- Software vendors are creating ever more sophisticated programs to scan resumes
- Computers might like some terms -- but you will have to back them up at the interview
You had better be logical and forceful when writing your resume. Your expertise and practical experience should stand out, along with how you performed in your previous jobs, including what you eliminated, influenced, removed, supervised and increased.
My introduction attempts to pepper a first paragraph with 10 action verbs and self-descriptive words that would be needed in my resume.
"I would say that today's [resume] was selling achievements, as opposed to responsibilities," said Barbara Love of Right Management. "We are selling the evidence that you can do what you say you can do."
But the twist is, these achievements may never be seen by a human, unless you can pass muster with software known as Applicant Tracking Systems, or ATS.
With resumes stacking up in HR's inbox, software vendors are cashing in by creating ever more sophisticated programs to scan resumes before any human sees them.
ATS software can also be tweaked by companies to catch keywords (not buzzwords) or attempts to trick the computer.
Monster jobs web site has one, 6sense that is a data mining search engine that scans your resume and tracks it through the company, but you have to get past 6sense first.

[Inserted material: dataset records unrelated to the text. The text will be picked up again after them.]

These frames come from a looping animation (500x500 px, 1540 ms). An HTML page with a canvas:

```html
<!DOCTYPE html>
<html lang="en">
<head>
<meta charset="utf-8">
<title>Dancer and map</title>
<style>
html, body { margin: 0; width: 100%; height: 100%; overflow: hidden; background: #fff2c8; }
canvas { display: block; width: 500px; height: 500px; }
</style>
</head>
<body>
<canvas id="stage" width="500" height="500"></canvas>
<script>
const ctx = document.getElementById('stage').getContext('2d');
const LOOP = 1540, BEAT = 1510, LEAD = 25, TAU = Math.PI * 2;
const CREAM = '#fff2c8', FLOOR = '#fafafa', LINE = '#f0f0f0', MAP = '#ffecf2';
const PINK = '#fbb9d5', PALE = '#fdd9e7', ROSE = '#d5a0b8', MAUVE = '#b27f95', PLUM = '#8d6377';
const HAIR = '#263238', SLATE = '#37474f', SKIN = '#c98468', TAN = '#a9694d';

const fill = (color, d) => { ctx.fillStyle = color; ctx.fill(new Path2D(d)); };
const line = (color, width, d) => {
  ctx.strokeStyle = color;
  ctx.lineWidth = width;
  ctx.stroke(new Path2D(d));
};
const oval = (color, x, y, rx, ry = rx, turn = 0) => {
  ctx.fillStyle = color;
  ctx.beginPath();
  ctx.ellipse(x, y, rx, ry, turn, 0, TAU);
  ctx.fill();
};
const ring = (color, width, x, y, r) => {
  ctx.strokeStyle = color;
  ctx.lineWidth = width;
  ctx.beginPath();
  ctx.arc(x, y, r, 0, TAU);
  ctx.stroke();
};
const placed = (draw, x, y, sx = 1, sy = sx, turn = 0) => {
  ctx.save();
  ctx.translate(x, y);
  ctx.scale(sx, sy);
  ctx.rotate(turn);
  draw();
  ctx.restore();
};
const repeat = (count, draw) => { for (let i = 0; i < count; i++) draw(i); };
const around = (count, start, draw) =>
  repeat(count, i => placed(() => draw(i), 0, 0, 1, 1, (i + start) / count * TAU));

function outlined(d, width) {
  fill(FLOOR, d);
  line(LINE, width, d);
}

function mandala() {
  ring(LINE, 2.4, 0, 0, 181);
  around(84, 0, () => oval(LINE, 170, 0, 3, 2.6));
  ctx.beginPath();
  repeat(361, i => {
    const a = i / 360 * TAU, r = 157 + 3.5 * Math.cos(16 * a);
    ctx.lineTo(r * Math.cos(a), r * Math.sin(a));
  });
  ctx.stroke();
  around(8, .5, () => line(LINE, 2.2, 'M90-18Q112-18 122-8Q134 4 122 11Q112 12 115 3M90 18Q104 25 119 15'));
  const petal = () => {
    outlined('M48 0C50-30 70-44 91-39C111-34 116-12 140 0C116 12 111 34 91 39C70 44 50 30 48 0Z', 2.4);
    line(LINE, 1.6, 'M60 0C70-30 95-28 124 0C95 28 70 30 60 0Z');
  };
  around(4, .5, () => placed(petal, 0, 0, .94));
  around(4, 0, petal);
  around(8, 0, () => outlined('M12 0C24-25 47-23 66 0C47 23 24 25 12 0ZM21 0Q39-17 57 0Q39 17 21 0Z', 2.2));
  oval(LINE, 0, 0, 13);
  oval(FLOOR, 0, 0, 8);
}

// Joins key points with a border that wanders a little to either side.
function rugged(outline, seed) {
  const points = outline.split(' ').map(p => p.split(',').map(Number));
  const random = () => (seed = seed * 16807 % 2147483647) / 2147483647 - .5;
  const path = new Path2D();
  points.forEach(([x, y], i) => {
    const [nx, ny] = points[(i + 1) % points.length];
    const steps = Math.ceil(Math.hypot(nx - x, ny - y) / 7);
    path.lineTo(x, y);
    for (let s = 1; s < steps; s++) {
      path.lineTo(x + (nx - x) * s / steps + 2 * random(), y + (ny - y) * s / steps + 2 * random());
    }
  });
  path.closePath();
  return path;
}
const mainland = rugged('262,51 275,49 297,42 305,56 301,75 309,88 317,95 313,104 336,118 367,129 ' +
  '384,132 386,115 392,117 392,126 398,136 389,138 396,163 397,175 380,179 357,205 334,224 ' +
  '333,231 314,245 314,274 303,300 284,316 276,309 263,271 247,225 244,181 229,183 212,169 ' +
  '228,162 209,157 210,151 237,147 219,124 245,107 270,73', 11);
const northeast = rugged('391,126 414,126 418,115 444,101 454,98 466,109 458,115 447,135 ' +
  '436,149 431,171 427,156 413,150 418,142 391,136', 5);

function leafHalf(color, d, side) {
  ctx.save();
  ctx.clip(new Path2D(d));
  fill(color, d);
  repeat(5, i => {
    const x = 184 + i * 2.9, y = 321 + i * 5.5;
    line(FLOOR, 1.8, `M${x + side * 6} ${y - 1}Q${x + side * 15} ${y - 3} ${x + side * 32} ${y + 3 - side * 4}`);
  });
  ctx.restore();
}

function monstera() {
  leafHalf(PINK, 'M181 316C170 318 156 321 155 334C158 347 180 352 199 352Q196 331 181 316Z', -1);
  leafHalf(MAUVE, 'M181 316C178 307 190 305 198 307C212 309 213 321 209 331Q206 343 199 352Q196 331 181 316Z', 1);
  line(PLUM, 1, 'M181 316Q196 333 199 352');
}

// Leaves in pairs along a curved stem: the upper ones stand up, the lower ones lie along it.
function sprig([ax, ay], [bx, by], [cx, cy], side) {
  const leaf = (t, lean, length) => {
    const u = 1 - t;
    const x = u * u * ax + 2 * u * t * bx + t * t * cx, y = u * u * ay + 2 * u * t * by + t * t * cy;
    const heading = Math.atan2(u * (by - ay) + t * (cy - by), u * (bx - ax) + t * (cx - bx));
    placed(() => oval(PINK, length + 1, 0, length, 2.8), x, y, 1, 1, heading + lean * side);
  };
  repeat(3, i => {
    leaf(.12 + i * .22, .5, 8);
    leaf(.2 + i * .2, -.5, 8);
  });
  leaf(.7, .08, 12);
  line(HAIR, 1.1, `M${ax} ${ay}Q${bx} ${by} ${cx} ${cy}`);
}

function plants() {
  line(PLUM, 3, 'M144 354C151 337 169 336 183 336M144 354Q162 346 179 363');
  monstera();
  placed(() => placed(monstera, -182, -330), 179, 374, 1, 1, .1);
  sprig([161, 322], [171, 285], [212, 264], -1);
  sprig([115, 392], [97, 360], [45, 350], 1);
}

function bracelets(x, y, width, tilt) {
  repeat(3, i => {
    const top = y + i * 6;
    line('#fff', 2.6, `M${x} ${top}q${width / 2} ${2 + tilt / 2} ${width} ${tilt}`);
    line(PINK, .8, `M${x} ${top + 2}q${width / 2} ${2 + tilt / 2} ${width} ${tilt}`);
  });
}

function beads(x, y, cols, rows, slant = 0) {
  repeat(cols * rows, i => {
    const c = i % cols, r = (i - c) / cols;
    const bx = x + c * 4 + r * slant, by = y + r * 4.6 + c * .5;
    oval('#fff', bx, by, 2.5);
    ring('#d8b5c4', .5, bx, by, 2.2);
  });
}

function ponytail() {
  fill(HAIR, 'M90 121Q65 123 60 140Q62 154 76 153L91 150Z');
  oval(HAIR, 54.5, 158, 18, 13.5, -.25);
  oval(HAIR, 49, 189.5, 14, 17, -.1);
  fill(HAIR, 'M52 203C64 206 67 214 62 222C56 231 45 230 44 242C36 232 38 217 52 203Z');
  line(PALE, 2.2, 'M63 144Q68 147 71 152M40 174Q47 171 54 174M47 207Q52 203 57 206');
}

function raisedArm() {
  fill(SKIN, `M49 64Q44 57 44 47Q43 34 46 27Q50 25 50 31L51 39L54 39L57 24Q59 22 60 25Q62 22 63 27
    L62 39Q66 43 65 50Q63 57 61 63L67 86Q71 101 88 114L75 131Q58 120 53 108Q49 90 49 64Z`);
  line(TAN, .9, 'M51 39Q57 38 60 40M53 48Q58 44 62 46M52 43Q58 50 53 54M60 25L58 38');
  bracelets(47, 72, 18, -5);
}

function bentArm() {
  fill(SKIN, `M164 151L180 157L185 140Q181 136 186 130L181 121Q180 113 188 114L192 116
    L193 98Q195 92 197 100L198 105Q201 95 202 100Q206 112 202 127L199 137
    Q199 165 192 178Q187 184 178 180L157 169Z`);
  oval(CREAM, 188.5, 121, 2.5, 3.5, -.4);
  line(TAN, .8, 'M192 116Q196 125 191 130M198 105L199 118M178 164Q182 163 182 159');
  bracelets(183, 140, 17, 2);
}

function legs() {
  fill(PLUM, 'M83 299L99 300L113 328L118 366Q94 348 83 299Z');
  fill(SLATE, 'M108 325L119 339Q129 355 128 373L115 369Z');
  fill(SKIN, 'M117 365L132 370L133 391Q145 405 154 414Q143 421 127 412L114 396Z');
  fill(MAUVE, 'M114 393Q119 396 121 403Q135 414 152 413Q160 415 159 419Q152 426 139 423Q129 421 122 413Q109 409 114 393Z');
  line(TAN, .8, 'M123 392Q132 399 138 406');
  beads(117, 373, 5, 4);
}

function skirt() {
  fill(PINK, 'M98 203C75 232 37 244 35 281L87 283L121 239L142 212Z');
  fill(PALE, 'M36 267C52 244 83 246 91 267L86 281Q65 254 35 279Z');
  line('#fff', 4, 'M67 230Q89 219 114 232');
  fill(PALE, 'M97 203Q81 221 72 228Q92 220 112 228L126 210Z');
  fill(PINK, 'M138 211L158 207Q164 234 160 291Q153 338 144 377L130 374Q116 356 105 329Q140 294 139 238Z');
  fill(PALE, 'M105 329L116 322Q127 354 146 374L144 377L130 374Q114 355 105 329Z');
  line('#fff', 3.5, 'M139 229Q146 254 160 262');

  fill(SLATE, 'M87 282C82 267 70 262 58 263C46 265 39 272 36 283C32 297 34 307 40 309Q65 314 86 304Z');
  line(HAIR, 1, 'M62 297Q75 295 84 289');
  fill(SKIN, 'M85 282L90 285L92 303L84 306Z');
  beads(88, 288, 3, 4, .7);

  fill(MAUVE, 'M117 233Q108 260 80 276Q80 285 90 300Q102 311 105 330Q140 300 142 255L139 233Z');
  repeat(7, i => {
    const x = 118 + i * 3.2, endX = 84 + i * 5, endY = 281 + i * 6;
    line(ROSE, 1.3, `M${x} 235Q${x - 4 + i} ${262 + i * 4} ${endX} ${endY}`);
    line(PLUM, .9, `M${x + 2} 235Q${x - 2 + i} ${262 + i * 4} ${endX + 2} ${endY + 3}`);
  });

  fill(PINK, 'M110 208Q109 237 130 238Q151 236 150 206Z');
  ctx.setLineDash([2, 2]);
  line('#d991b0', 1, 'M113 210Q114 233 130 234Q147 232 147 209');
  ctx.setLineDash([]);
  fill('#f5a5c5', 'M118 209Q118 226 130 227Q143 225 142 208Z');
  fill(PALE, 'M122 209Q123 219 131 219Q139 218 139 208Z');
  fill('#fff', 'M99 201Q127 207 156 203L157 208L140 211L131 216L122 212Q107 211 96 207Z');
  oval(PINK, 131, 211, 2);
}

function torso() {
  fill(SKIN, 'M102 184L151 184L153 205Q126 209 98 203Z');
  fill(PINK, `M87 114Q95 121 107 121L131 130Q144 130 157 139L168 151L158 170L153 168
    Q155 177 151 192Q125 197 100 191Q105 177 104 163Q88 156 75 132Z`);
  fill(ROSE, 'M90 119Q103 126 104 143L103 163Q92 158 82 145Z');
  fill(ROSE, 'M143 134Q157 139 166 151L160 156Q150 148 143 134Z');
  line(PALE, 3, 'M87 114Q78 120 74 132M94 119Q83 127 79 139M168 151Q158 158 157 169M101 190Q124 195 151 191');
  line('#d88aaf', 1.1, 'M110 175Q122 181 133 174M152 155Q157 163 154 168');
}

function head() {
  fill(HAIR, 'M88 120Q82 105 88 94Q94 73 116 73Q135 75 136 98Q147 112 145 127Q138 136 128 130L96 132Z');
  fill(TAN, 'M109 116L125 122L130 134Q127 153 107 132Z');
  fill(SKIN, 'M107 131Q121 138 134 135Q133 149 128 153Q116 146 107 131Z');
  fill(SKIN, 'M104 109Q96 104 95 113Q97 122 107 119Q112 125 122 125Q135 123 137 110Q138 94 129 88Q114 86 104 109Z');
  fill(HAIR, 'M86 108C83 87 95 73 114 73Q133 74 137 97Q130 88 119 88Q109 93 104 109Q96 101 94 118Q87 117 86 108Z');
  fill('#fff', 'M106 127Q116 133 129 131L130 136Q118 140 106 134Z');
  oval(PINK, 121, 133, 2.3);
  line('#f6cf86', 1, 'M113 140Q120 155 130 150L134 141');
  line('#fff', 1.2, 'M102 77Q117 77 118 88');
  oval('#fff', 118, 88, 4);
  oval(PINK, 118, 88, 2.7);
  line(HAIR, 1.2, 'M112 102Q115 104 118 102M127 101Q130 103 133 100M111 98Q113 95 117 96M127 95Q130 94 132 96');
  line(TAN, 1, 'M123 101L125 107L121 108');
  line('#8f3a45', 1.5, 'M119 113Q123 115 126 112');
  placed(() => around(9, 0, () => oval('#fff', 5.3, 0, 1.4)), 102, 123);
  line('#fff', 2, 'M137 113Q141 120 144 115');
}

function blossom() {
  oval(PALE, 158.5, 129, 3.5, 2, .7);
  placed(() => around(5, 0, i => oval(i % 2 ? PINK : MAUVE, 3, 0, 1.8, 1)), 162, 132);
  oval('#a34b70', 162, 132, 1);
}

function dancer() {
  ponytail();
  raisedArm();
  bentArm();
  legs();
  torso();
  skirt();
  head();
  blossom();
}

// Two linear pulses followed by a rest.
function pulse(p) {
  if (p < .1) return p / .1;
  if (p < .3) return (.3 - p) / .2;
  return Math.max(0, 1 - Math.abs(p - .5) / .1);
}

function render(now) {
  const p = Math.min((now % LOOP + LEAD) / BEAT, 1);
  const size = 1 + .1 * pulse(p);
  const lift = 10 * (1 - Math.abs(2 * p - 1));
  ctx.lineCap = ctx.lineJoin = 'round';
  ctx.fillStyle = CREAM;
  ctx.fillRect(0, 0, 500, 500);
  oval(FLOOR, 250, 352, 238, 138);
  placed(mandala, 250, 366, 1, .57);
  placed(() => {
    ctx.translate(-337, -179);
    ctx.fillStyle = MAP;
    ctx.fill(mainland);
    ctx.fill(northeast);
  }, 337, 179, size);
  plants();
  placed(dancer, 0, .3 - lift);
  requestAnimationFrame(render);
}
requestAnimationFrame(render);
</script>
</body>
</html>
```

"People used to put words in white text so you could not see it visually, but the machine would read it. So, there is technology to take that out," Monster's James Brian told CNN.
And if you do what it did in the first two sentences here, the computer can note that you tried too hard.
"Our software detects when people are doing what we refer to as 'keyword bombing' so, if you put skills all together," added Brian.
Some action verbs listed on various web sites to get past ATS might surprise you. Aggressive caught my eye.
Then there are self-descriptive words like pioneering, imaginative, pleasant, and dynamic -- all terms the computer might like but experts say you will have to back up when you finally meet a human face.